Bruce Willis didn't Buy Hard: His girls can't inherit his iTunes
Testy action star flips his wig, may sue Apple
Updated Hollywood actor Bruce Willis could reportedly take Apple to court over a massive digital music library that he wants to pass on to his kids when he dies.
The Die Hard and Armageddon star wants his daughters Rumer, Scout and Tallulah to "own" the digital music he painstakingly downloaded from iTunes, but the current terms of Apple's service restricts such usage because punters, in effect, borrow the tracks under licence from the site rather than owning them.
All of which means that Bruce's digital music collection would be worthless once he carks it.
The Sun reports that Willis, whose digital library presumably includes his 1980s cover hit Under the Boardwalk, had consulted legal advisers about the possibility of setting up a trust that would retain his downloads for the three daughters he had with one-time wife Demi Moore.
The 57-year-old, who is currently appearing in a TV advert for BSkyB to promote "unlimited" broadband downloads, is said to be a fan of making digital rights less stringent for customers.

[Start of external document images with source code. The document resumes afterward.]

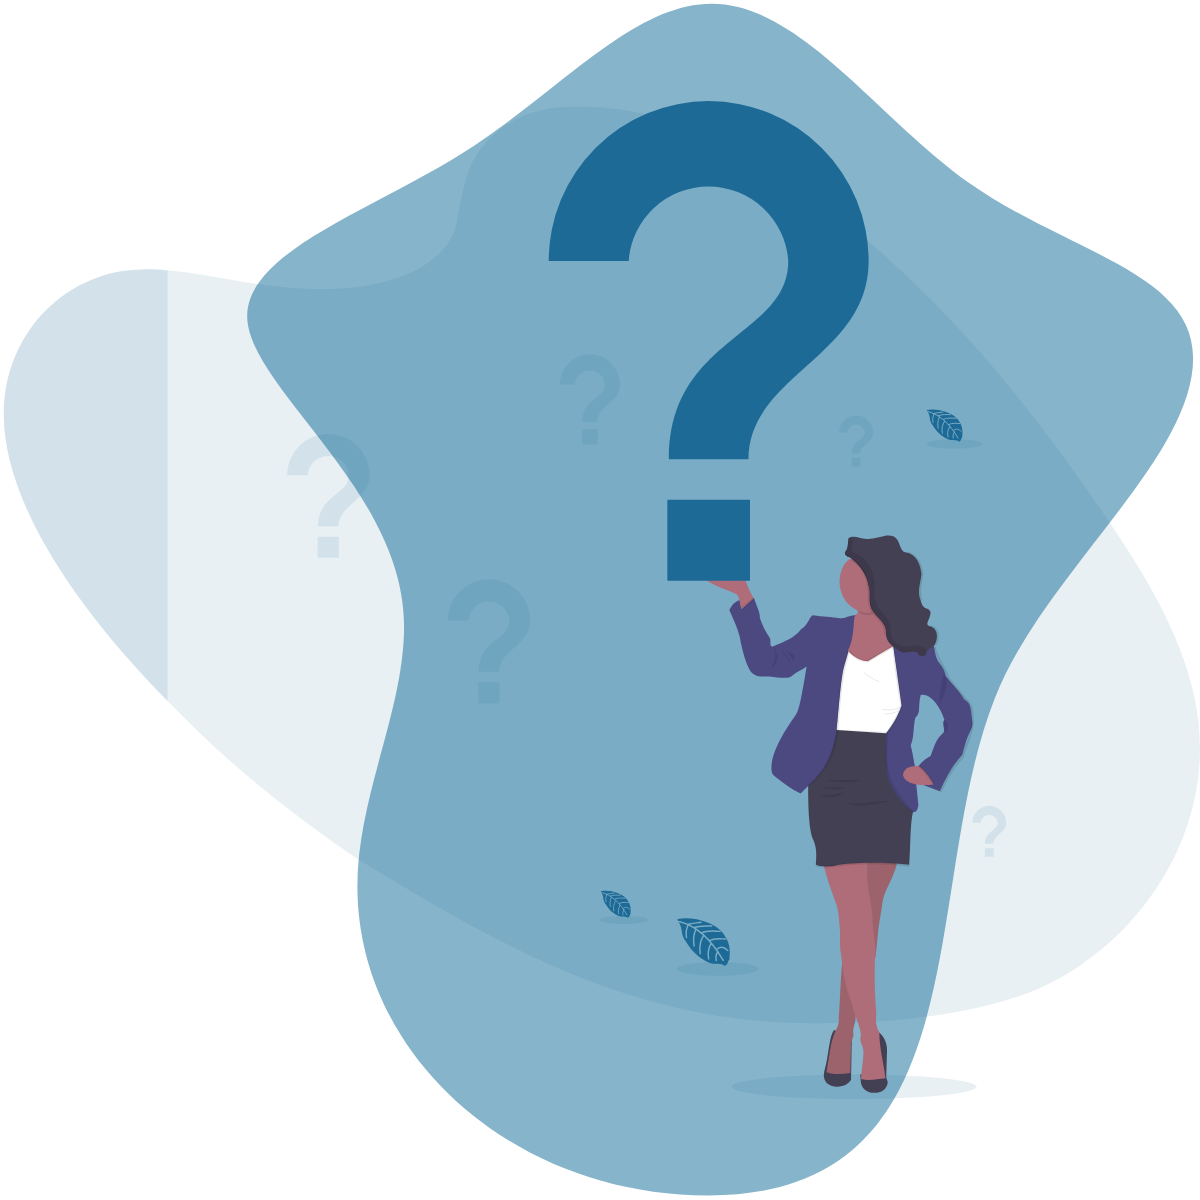
<!DOCTYPE html>
<html lang="en">
<head>
<meta charset="utf-8">
<title>Questions illustration</title>
<style>
  :root {
    --paper: #ffffff;
    --blob: #85b4cb;
    --accent: #1d6a96;
    --vein: #7aacc5;
    --skin: #af6d7a;
    --skin-shade: #9c636d;
    --jacket: #4c4981;
    --jacket-fold: #444176;
    --dark: #444053;
    --dark-fold: #3d394a;
  }
  html, body { margin: 0; padding: 0; background: var(--paper); }
  body { width: 1200px; height: 1200px; overflow: hidden; }
  .illustration { display: block; width: 1200px; height: 1200px; }
  .blob { fill: var(--blob); }
  .accent { fill: var(--accent); }
  .tint { fill: var(--accent); opacity: .1; }
  .veins { fill: none; stroke: var(--vein); stroke-width: 1.9; stroke-linecap: round; }
  .skin { fill: var(--skin); }
  .skin-shade { fill: var(--skin-shade); }
  .jacket { fill: var(--jacket); }
  .jacket-fold { fill: var(--jacket-fold); }
  .shirt { fill: var(--paper); }
  .dark { fill: var(--dark); }
  .dark-fold { fill: var(--dark-fold); }
  .soft-edge { fill: none; stroke: #000; stroke-opacity: .1; stroke-width: 3; }
  .crease { fill: none; stroke: #000; stroke-opacity: .12; stroke-width: 1; }
</style>
</head>
<body>
<main>
<svg class="illustration" viewBox="0 0 1568 1568" role="img" aria-label="Woman in a purple jacket balancing a giant question mark on her raised hand">
  <defs>
    <path id="question-mark" d="M0 209 A209 209 0 0 1 418 209 C418 334 261 358 261 468 L157 468 C157 308 313 308 313 209 A104.500 104.500 0 0 0 104.500 209 Z M155 521 H263 V627 H155 Z"/>
    <path id="cloud" d="M187 352 C250 350 330 378 420 378 C530 378 593 335 598 285 C606 240 612 215 630 192 C660 155 700 139 755 139 C890 139 1020 210 1135 316 C1260 422 1360 550 1452 686 C1530 800 1568 890 1568 978 C1568 1120 1470 1245 1350 1295 C1265 1328 1160 1337 1065 1337 C830 1337 660 1240 467 1122 C380 1063 300 1000 219 916 C90 785 5 650 5 542 C5 432 90 352 187 352 Z"/>
    <clipPath id="left-band"><rect x="0" y="340" width="219" height="600"/></clipPath>
    <g id="leaf">
      <path class="accent" d="M0 1 C20 -3 50 5 61 21 C70 34 69 44 68 54 C65 57 67 60 62 62 C58 58 50 61 42 58 C30 53 20 45 11 30 C5 22 7 17 4 9 C3 6 1 4 0 1 Z"/>
      <path class="veins" d="M2 4 C24 9 44 27 60 55 M13 8 C20 6 26 6 31 5 M22 12 C30 9 38 10 45 10 M32 19 C40 15 50 17 56 17 M42 29 C50 25 58 27 63 27 M52 40 C57 36 62 38 66 42 M14 9 C11 15 11 19 12 25 M24 15 C20 25 21 31 22 36 M34 23 C28 33 29 40 30 46 M44 33 C39 42 40 48 41 53 M53 43 C50 48 50 52 51 55"/>
    </g>
  </defs>

  <g id="backdrop">
    <path class="blob" d="M930 5 C830 5 738 112 620 190 C500 270 323 325 323 413 C323 505 528 640 528 818 C528 930 467 1040 467 1158 C467 1380 672 1562 925 1562 C1285 1562 1200 1165 1300 912 C1362 752 1559 600 1559 468 C1559 355 1395 330 1265 238 C1145 152 1045 5 930 5 Z"/>
    <use href="#cloud" class="tint"/>
    <g clip-path="url(#left-band)"><use href="#cloud" class="tint"/></g>
  </g>

  <g id="faint-questions">
    <use href="#question-mark" class="tint" transform="translate(375 567) scale(.258)"/>
    <use href="#question-mark" class="tint" transform="translate(731.500 463) scale(.188)"/>
    <use href="#question-mark" class="tint" transform="translate(1096.500 543) scale(.106)"/>
    <use href="#question-mark" class="tint" transform="translate(585 757) scale(.258)"/>
    <use href="#question-mark" class="tint" transform="translate(1270.500 1053) scale(.106)"/>
  </g>

  <g id="leaves">
    <ellipse class="tint" cx="938" cy="1266" rx="53.500" ry="9"/>
    <use href="#leaf" transform="translate(885 1200)"/>
    <ellipse class="tint" cx="815" cy="1202" rx="31" ry="5.300"/>
    <use href="#leaf" transform="translate(785 1164) scale(.57)"/>
    <ellipse class="tint" cx="1247" cy="580" rx="36" ry="6.200"/>
    <use href="#leaf" transform="translate(1211 535) scale(.68)"/>
  </g>

  <ellipse id="floor-shadow" class="tint" cx="1116" cy="1420" rx="160" ry="16"/>

  <g id="woman">
    <g id="legs">
      <path class="dark" d="M1090 1346 C1083 1354 1083 1382 1077 1400 C1074 1413 1083 1420 1094 1420 C1103 1420 1109 1416 1112 1411 L1113 1355 Z"/>
      <path class="skin-shade" d="M1133 1126 L1172 1128 C1168 1148 1155 1163 1153 1180 C1151 1196 1148 1208 1147 1222 L1144 1250 L1118 1328 C1118 1338 1114 1343 1115 1350 C1116 1357 1111 1360 1112 1368 L1111 1402 C1099 1404 1088 1404 1080 1401 C1083 1383 1085 1366 1089 1354 C1093 1343 1097 1340 1096 1330 C1098 1305 1098 1280 1101 1252 L1130 1200 Z"/>
      <path class="dark" d="M1146 1347 C1154 1352 1160 1363 1159 1374 L1158 1408 L1160 1414 C1159 1423 1152 1428 1142 1428 C1132 1428 1126 1421 1125 1415 L1124 1404 L1148 1400 Z"/>
      <path class="skin" d="M1076 1130 L1133 1126 C1131 1160 1139 1176 1140 1198 C1140 1214 1144 1228 1144 1245 C1142 1265 1143 1300 1145 1322 C1145 1332 1143 1338 1149 1349 C1149 1370 1155 1390 1157 1409 C1146 1410 1135 1413 1125 1410 C1126 1395 1129 1380 1128 1371 C1127 1365 1122 1360 1125 1353 C1124 1340 1116 1325 1113 1311 C1105 1292 1101 1268 1099 1247 C1096 1233 1099 1224 1097 1210 C1096 1195 1095 1185 1090 1174 C1085 1160 1080 1146 1076 1130 Z"/>
    </g>

    <g id="skirt">
      <path class="dark" d="M1092 953 L1160 956 L1193 1060 C1189 1080 1190 1100 1188 1130 C1150 1126 1110 1127 1092 1131 C1080 1133 1072 1132 1066 1130 C1067 1115 1067 1108 1063 1098 C1056 1085 1056 1045 1056 1023 Z"/>
      <path class="soft-edge" d="M1067 1131 C1082 1134 1095 1130 1108 1129 C1135 1127 1165 1128 1188 1131"/>
      <path class="dark-fold" d="M1078 1020 C1095 1018 1112 1020 1127 1020 C1112 1024 1093 1022 1078 1020 Z M1073 1029 C1083 1028 1094 1029 1105 1029 C1094 1033 1083 1031 1073 1029 Z M1071 1038 C1082 1040 1093 1038 1103 1036 C1093 1043 1080 1044 1071 1038 Z M1103 1049 C1125 1052 1145 1046 1166 1046 C1147 1050 1122 1057 1103 1049 Z"/>
    </g>

    <path id="shirt" class="shirt" d="M1106 846 L1167 842 L1179 922 C1173 938 1166 948 1158 958 L1093 954 C1096 925 1098 888 1102 874 Z"/>
    <path class="crease" d="M1129 879 C1137 885 1142 888 1149 891 M1153 927 C1162 928 1170 928 1176 924 M1156 933 C1164 933 1171 931 1174 928 M1093 954 L1158 957"/>

    <g id="jacket">
      <path class="jacket" d="M1119 804 C1111 803 1106 808 1097 808 C1086 806 1076 806 1062 804 C1057 807 1056 817 1047 822 C1038 834 1026 838 1009 845 C1004 842 1009 838 1005 832 C1000 825 996 817 993 808 C993 800 990 795 985 781 L969 796 L967 784 C959 787 957 790 953 797 C960 813 967 828 968 840 C972 858 978 878 985 881 C990 885 998 884 1005 884 C1020 886 1031 887 1035 883 C1040 878 1048 876 1054 871 C1050 895 1045 928 1040 934 C1030 948 1008 980 1008 1003 C1008 1010 1009 1012 1013 1015 C1023 1023 1034 1031 1046 1037 L1056 1027 C1080 1007 1090 980 1093 955 C1096 925 1098 895 1102 874 L1109 850 C1117 838 1114 825 1119 804 Z"/>
      <path class="jacket" fill-rule="evenodd" d="M1167 843 L1220 842 C1222 855 1223 860 1228 867 C1236 877 1234 881 1238 886 C1246 897 1253 902 1260 914 C1267 918 1268 923 1269 930 C1270 943 1273 947 1267 957 C1261 970 1260 978 1257 987 C1245 1000 1237 1014 1228 1034 L1197 1022 L1200 1052 C1199 1058 1198 1062 1193 1061 C1177 1050 1158 1025 1158 1000 C1157 985 1157 970 1158 958 C1166 948 1173 937 1178 922 Z M1203 908 C1199 924 1204 930 1196 938 C1193 950 1195 962 1190 974 C1193 985 1194 995 1196 1004 L1201 1000 C1208 992 1213 990 1216 988 C1220 978 1222 966 1233 957 C1235 950 1230 947 1234 940 C1228 922 1215 905 1203 908 Z"/>
      <path class="jacket-fold" d="M1010 846 C1015 852 1014 862 1007 874 C1018 866 1018 853 1010 846 Z M1021 850 C1029 856 1033 864 1034 874 C1033 863 1027 859 1021 850 Z M1028 850 L1038 857 L1037 864 Z M1233 882 C1228 895 1229 907 1227 921 C1233 911 1238 896 1237 888 Z M1234 940 C1240 946 1241 952 1234 958 C1236 951 1232 946 1234 940 Z"/>
      <path class="soft-edge" d="M1109 850 L1103 874 C1098 895 1096 925 1094 955 C1091 980 1080 1007 1056 1027 M1167 845 C1170 870 1174 900 1178 922 C1173 937 1166 948 1159 958 C1157 985 1158 1000 1160 1008 C1165 1030 1180 1049 1194 1062"/>
      <path class="soft-edge" stroke-width="2" d="M1221 845 C1223 858 1236 874 1240 887 L1262 914 C1270 919 1271 930 1271 944 C1270 962 1260 977 1258 989 C1246 1002 1237 1016 1229 1035"/>
    </g>

    <g id="hands">
      <path class="skin" d="M922 758 L974 758 C976 764 979 772 985 782 L969 796 C966 788 967 780 962 776 C949 771 935 766 922 758 Z"/>
      <path class="skin" d="M1220 1025 C1214 1014 1208 1007 1201 1001 C1190 1000 1180 1004 1180 1013 C1182 1023 1198 1028 1220 1025 Z"/>
      <path class="soft-edge" d="M985 782 L969 796 M1201 1001 C1208 1007 1214 1014 1220 1025"/>
    </g>

    <g id="head">
      <path class="skin" d="M1124 795 C1122 801 1116 803 1116 810 C1115 825 1114 838 1108 850 C1117 861 1128 864 1134 864 C1141 860 1153 852 1168 844 L1168 800 Z"/>
      <path class="soft-edge" d="M1109 851 C1118 861 1127 864 1134 864 C1142 859 1154 852 1167 845"/>
      <path class="skin-shade" d="M1118 795 C1126 800 1133 802 1141 800 L1138 804 C1131 804 1126 803 1122 800 Z"/>
      <path class="skin" d="M1115 728 C1100 734 1097 750 1097 761 C1098 782 1111 799 1136 801 L1150 790 L1140 745 Z"/>
      <path class="dark" d="M1109 703 C1116 698 1128 706 1137 704 C1150 703 1158 697 1168 701 C1178 707 1174 720 1184 722 C1197 724 1203 738 1204 750 C1203 762 1198 772 1203 785 C1207 799 1213 792 1216 800 C1216 808 1208 816 1214 818 C1225 820 1227 833 1221 843 C1216 847 1211 848 1210 856 C1204 860 1200 856 1198 852 C1190 850 1183 854 1178 852 C1168 846 1159 840 1158 830 C1160 815 1147 808 1141 799 C1133 788 1139 775 1135 765 C1133 750 1122 737 1113 730 C1110 727 1104 728 1104 722 C1107 718 1108 715 1108 710 Z"/>
      <path class="dark-fold" d="M1109 703 C1117 703 1113 711 1113 716 C1113 723 1121 724 1128 729 C1138 738 1142 752 1143 764 C1142 778 1142 788 1150 797 C1158 806 1165 812 1164 826 C1164 838 1174 844 1184 845 C1192 844 1203 841 1210 849 C1210 853 1210 857 1206 857 C1201 858 1200 854 1198 852 C1190 850 1183 854 1178 852 C1168 846 1159 840 1158 830 C1160 815 1147 808 1141 799 C1133 788 1139 775 1135 765 C1133 750 1122 737 1113 730 C1110 727 1104 728 1104 722 C1107 718 1108 715 1108 710 Z"/>
      <path class="soft-edge" stroke-width="2" d="M1113 731 C1125 739 1133 751 1134 766 C1138 777 1132 788 1140 800 C1147 809 1159 816 1157 830 M1185 722 C1198 725 1204 738 1205 750 C1204 762 1199 772 1204 785 M1215 818 C1226 820 1228 833 1222 843"/>
    </g>
  </g>

  <use id="giant-question" href="#question-mark" class="accent" transform="translate(717 132)"/>
</svg>
</main>
</body>
</html>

Perhaps the action hero should have stuck to collecting vinyl LPs ... ®
Willis' wife Emma Heming-Willis has tweeted that The Sun is in error, answering one request for confirmation of her hubby's alleged litigious thoughts with a simple, "it's not a true story." Another participant in that conversation asked, understandably, "Any idea where the rumor came from? Total fantasy? An overheard offhand remark? Samsung?"
Re: Apple Schmapple
Nice ad-hom you've got going there.
Life may be about learning to do things, but software design should definitely be about makig things as easy and intuitive as possible. As a professional software developer, I am frequently appalled by how little these basic principles are followed by some companies.
iTunes is a prima facie example of poor software design; it is not designed to make things easy for the user, it is designed to make certain things hard, such as taking control of your own music collection. This is clearly intentional, and a business-driven decision. Apple can more than afford to employ some developers with a knowledge of user interface design, that iTunes is designed to work the way it does tells us as much about Apple as a company as we need to know, and, to me, is evidence enough that they should be avoided.
Somebody gave me an iPod touch a couple of weeks ago. Fancy thing with a big touch-screen, I was pretty chuffed.
I have a large music library on an external hard drive, I've been working in IT for twelve or so years, so didn't feel intimidated by the idea of copying some mp3 files to it.
After three days of farting about with iTunes I was about ready to throw the thing against the wall.
Downvoted: just because you agreed to their license doesn't mean you wave away your rights, if the terms of the license are illegal or unenforceable. *That* is was a court will have to decide, if Bruce manages to get this far.